> Supplied material:
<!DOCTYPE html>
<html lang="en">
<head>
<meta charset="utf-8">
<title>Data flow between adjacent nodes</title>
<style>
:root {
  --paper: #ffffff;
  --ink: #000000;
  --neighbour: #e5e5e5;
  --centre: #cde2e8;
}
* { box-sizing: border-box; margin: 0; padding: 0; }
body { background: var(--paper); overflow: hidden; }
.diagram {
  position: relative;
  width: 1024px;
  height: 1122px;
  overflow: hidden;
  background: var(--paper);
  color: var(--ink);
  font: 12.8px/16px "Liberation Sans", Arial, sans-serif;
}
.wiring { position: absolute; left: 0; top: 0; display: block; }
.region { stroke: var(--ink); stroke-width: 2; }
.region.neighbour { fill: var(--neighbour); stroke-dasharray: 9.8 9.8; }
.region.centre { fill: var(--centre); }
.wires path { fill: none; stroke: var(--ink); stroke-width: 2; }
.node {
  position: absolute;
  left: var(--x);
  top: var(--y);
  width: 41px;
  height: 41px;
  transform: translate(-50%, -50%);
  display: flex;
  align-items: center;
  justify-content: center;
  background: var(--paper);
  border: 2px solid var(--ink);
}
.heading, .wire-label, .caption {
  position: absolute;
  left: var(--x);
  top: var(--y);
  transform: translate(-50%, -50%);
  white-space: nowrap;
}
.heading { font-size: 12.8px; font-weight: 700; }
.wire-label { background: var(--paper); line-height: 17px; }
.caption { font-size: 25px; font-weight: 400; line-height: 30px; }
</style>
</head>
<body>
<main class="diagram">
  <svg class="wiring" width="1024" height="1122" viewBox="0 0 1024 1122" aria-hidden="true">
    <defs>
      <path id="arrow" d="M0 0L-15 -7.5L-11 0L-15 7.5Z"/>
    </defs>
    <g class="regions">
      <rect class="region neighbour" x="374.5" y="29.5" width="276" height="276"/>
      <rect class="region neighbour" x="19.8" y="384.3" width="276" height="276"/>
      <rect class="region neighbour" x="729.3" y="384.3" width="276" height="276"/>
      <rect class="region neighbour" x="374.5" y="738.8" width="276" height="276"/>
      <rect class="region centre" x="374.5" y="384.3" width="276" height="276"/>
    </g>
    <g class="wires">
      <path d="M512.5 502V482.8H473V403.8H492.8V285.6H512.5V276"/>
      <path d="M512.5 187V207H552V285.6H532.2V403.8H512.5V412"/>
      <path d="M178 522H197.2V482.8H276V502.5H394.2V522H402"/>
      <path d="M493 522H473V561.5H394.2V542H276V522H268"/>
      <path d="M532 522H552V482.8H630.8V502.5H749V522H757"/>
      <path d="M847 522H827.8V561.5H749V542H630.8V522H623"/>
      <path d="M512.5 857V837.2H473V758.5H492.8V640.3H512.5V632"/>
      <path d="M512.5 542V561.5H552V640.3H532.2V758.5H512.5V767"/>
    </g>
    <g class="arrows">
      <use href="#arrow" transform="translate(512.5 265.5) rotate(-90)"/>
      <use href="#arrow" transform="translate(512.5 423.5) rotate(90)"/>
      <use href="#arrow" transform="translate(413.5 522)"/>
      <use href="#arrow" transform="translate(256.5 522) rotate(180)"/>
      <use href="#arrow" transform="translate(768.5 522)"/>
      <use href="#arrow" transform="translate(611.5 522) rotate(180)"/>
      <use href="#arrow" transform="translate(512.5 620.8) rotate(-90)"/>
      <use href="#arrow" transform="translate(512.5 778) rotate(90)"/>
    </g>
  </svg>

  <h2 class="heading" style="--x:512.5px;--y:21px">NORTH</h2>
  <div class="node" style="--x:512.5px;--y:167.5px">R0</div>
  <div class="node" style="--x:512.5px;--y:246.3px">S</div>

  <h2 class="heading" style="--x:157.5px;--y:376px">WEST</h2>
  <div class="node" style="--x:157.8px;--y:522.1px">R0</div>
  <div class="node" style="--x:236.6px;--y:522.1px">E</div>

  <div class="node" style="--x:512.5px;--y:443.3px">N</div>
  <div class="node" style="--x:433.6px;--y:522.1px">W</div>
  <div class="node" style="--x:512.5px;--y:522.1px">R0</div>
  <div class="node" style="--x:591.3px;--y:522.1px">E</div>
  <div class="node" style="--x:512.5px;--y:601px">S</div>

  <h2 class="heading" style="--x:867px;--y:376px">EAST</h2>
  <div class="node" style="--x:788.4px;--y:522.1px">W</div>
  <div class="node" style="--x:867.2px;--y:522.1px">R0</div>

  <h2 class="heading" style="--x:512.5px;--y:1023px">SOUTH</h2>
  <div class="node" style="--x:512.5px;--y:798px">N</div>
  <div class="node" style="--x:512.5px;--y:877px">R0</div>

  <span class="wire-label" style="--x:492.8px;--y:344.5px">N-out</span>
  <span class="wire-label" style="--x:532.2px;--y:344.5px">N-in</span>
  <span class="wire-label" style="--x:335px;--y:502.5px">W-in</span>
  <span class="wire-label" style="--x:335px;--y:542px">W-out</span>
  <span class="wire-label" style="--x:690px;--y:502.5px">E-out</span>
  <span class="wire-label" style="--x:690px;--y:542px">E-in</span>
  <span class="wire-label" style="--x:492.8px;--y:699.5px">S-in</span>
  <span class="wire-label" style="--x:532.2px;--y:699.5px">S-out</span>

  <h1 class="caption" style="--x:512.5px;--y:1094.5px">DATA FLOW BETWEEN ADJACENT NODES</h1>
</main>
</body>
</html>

> What to produce: Would you please return all lines from the listing above that contain "body"?

> Solution to the problem:
body { background: var(--paper); overflow: hidden; }
<body>
</body>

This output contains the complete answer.